**WORK ORDER:** What lines in the data below mention the string "heat"? Copy them out.

Dataset excerpts:
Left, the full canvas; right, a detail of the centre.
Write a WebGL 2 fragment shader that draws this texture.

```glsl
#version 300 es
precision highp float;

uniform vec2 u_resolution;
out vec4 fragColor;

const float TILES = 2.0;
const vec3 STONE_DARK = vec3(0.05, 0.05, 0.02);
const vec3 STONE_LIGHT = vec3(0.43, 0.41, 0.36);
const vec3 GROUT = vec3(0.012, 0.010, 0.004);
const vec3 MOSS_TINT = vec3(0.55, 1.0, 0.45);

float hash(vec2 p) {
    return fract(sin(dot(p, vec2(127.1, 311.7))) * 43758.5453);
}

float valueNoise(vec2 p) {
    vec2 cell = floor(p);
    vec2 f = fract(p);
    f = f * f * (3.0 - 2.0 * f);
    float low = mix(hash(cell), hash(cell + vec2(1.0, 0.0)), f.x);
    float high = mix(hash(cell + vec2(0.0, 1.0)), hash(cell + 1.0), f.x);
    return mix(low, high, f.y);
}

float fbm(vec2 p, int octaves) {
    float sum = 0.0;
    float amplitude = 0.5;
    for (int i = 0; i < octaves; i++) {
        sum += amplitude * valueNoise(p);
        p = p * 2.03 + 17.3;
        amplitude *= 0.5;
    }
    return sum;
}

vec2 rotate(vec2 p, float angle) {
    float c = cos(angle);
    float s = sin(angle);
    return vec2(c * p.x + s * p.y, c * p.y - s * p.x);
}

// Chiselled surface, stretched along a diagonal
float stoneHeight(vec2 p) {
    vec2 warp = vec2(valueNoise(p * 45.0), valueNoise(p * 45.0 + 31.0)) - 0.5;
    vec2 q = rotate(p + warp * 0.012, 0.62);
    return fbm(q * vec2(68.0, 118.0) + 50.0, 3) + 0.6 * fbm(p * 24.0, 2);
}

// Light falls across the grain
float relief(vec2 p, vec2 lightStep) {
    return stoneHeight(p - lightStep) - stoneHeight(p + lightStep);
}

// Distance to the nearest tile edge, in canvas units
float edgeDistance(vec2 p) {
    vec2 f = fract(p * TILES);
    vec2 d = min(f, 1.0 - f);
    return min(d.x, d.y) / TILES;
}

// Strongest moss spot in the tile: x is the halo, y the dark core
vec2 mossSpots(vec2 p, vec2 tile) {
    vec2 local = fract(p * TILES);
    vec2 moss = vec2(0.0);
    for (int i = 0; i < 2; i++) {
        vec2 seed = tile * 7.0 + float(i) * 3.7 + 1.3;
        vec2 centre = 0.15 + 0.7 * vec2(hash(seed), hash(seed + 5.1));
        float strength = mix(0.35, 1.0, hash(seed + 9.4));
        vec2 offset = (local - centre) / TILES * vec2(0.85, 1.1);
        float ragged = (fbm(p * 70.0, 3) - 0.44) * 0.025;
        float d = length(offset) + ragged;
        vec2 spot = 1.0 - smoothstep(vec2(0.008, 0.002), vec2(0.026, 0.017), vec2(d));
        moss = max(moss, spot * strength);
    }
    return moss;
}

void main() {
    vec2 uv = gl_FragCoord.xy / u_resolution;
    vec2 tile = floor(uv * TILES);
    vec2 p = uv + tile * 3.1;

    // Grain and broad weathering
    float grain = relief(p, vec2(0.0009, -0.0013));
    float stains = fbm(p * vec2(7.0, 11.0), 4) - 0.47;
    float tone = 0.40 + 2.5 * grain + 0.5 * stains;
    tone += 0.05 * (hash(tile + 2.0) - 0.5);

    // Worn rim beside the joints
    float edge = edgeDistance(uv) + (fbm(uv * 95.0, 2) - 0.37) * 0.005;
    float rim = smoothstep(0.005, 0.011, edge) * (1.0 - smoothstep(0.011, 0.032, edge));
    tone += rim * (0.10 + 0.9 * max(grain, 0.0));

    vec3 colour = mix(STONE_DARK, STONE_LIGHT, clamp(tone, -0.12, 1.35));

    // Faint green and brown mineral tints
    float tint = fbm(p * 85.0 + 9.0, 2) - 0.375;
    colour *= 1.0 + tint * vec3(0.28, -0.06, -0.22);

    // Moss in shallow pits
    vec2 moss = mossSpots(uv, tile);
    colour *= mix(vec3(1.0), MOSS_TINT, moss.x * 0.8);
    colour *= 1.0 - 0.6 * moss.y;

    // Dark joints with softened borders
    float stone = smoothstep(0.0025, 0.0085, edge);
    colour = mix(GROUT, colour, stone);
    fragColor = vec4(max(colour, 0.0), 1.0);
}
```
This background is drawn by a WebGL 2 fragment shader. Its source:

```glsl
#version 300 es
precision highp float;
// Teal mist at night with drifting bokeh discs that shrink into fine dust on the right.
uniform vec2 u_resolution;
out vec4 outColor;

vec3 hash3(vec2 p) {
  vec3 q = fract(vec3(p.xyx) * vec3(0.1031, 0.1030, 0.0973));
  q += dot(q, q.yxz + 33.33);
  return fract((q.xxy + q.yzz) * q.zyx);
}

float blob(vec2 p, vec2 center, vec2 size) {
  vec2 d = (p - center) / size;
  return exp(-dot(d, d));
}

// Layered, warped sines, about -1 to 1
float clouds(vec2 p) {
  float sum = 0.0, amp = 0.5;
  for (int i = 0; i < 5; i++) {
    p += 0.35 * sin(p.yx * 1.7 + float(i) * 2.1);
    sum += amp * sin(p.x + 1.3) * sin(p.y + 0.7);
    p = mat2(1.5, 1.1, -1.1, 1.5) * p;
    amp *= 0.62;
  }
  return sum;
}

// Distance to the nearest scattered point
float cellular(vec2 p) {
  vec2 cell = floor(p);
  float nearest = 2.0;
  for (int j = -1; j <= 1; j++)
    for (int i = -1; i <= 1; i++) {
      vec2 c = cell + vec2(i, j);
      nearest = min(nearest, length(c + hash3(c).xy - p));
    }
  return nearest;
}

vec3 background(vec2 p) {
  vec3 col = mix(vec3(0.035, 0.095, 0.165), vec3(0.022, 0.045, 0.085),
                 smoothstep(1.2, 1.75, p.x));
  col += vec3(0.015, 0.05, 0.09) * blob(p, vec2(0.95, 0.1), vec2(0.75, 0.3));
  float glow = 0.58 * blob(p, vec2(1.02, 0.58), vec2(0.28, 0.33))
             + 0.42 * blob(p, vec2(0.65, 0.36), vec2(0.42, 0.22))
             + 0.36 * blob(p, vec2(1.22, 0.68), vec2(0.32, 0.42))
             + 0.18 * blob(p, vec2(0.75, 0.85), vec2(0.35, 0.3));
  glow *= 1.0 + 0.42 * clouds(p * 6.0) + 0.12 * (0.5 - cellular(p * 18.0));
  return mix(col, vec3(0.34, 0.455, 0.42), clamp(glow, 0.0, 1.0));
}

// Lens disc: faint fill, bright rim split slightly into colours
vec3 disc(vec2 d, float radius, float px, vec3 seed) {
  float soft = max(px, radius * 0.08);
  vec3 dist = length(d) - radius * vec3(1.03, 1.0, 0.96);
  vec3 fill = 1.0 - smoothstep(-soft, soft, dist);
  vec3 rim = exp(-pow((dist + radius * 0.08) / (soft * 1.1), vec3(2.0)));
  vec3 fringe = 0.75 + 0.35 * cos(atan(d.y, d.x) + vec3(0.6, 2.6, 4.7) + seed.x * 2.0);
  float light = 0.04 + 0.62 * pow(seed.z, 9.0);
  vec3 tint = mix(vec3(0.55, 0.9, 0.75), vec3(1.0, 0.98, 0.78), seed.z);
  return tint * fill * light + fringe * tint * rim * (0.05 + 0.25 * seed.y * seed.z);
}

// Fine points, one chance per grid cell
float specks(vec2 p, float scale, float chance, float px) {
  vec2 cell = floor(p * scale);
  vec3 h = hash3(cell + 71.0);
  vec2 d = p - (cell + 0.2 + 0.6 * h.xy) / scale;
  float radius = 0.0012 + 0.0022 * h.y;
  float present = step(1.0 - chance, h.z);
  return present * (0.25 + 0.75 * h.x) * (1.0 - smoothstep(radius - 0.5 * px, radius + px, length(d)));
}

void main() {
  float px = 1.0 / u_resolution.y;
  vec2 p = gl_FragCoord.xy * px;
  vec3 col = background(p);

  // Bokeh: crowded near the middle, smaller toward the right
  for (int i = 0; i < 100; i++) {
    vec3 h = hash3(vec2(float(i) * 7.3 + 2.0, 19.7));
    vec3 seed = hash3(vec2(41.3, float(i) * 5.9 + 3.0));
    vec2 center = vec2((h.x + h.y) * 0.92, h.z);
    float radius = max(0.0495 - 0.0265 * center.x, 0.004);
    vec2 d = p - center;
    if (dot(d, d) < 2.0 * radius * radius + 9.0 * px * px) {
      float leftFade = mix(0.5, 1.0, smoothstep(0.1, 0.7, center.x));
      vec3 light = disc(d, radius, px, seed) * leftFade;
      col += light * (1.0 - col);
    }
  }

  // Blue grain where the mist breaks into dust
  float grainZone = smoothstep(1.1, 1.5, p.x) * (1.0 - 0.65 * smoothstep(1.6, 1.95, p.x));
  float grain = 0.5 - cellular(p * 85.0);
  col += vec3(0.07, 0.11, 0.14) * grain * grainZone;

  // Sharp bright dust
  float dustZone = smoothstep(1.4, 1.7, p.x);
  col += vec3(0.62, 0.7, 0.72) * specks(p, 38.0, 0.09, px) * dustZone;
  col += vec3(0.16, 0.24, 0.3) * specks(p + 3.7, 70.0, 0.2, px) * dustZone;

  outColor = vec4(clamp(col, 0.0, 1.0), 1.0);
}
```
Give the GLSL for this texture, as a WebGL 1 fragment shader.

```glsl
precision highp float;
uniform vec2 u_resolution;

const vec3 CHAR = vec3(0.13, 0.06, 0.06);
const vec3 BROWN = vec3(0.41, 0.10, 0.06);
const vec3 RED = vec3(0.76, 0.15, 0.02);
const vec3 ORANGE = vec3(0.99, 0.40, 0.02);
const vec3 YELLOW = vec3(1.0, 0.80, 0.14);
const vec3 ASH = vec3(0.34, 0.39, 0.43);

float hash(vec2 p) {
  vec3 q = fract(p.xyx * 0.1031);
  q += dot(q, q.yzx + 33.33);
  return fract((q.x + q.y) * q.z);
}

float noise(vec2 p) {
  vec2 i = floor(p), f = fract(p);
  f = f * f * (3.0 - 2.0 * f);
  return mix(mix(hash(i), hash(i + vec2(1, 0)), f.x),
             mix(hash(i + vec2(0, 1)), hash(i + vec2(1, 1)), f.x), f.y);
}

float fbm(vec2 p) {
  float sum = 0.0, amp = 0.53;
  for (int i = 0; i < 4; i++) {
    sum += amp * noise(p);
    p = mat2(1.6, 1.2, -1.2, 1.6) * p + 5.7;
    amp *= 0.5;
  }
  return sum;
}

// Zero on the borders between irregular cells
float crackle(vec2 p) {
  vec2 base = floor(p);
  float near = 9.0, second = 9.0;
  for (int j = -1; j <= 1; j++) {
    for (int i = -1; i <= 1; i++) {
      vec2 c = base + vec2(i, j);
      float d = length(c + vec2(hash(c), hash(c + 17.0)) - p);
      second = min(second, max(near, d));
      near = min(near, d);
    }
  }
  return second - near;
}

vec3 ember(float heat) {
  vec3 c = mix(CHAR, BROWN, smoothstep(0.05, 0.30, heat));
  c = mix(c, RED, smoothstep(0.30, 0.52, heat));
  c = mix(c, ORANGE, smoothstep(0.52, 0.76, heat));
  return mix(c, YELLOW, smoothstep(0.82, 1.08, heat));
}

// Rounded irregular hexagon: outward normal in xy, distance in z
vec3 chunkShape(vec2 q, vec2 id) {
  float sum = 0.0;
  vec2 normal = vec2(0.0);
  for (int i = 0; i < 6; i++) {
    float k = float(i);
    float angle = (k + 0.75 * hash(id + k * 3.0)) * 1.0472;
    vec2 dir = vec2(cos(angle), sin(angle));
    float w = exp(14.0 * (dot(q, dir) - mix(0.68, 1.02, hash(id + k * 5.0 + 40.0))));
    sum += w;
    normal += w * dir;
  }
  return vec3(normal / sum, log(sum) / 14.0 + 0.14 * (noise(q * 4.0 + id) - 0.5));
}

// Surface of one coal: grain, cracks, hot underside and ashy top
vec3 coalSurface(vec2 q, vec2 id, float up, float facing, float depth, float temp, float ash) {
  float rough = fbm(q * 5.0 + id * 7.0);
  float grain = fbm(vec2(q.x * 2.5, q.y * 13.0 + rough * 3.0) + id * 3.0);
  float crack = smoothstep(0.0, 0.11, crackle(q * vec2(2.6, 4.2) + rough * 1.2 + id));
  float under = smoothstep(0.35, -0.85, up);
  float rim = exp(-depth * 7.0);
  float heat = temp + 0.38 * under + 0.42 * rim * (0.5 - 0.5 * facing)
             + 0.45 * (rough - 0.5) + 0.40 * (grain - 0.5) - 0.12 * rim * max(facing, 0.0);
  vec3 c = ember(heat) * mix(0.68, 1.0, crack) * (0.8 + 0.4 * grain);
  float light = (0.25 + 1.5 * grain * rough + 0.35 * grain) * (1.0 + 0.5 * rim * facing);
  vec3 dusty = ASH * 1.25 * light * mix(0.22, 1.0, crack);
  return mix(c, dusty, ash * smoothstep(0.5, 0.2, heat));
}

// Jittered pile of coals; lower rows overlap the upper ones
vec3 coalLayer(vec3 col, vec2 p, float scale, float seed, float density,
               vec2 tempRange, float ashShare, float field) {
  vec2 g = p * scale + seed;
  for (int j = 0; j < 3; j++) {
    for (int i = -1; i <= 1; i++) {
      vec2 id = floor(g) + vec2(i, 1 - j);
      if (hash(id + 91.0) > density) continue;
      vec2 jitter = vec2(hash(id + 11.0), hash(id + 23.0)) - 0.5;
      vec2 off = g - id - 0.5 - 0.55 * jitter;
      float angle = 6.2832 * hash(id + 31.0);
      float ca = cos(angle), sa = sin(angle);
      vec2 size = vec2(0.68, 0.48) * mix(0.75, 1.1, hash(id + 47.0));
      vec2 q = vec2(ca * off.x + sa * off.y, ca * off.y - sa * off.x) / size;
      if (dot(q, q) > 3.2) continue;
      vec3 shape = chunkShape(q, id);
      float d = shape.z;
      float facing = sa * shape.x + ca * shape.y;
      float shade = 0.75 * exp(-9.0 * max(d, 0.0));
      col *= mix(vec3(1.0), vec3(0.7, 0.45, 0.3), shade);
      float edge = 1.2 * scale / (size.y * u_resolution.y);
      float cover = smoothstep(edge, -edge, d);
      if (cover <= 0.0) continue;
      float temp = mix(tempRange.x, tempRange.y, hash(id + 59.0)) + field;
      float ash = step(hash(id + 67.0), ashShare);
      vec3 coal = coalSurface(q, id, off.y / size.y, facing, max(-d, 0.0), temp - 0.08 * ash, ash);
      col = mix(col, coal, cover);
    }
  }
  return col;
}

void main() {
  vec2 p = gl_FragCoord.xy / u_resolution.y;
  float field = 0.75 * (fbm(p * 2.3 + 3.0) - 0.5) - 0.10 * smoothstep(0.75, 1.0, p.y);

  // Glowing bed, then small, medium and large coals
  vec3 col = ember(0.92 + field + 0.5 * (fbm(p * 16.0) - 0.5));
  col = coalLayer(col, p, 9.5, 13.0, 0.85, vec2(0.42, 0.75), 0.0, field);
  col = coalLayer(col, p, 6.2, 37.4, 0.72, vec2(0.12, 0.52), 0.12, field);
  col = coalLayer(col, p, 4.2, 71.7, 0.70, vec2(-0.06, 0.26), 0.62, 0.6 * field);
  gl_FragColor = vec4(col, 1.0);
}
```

**RESPONSE:**
vec3 ember(float heat) {
  vec3 c = mix(CHAR, BROWN, smoothstep(0.05, 0.30, heat));
  c = mix(c, RED, smoothstep(0.30, 0.52, heat));
  c = mix(c, ORANGE, smoothstep(0.52, 0.76, heat));
  return mix(c, YELLOW, smoothstep(0.82, 1.08, heat));
  float heat = temp + 0.38 * under + 0.42 * rim * (0.5 - 0.5 * facing)
  vec3 c = ember(heat) * mix(0.68, 1.0, crack) * (0.8 + 0.4 * grain);
  return mix(c, dusty, ash * smoothstep(0.5, 0.2, heat));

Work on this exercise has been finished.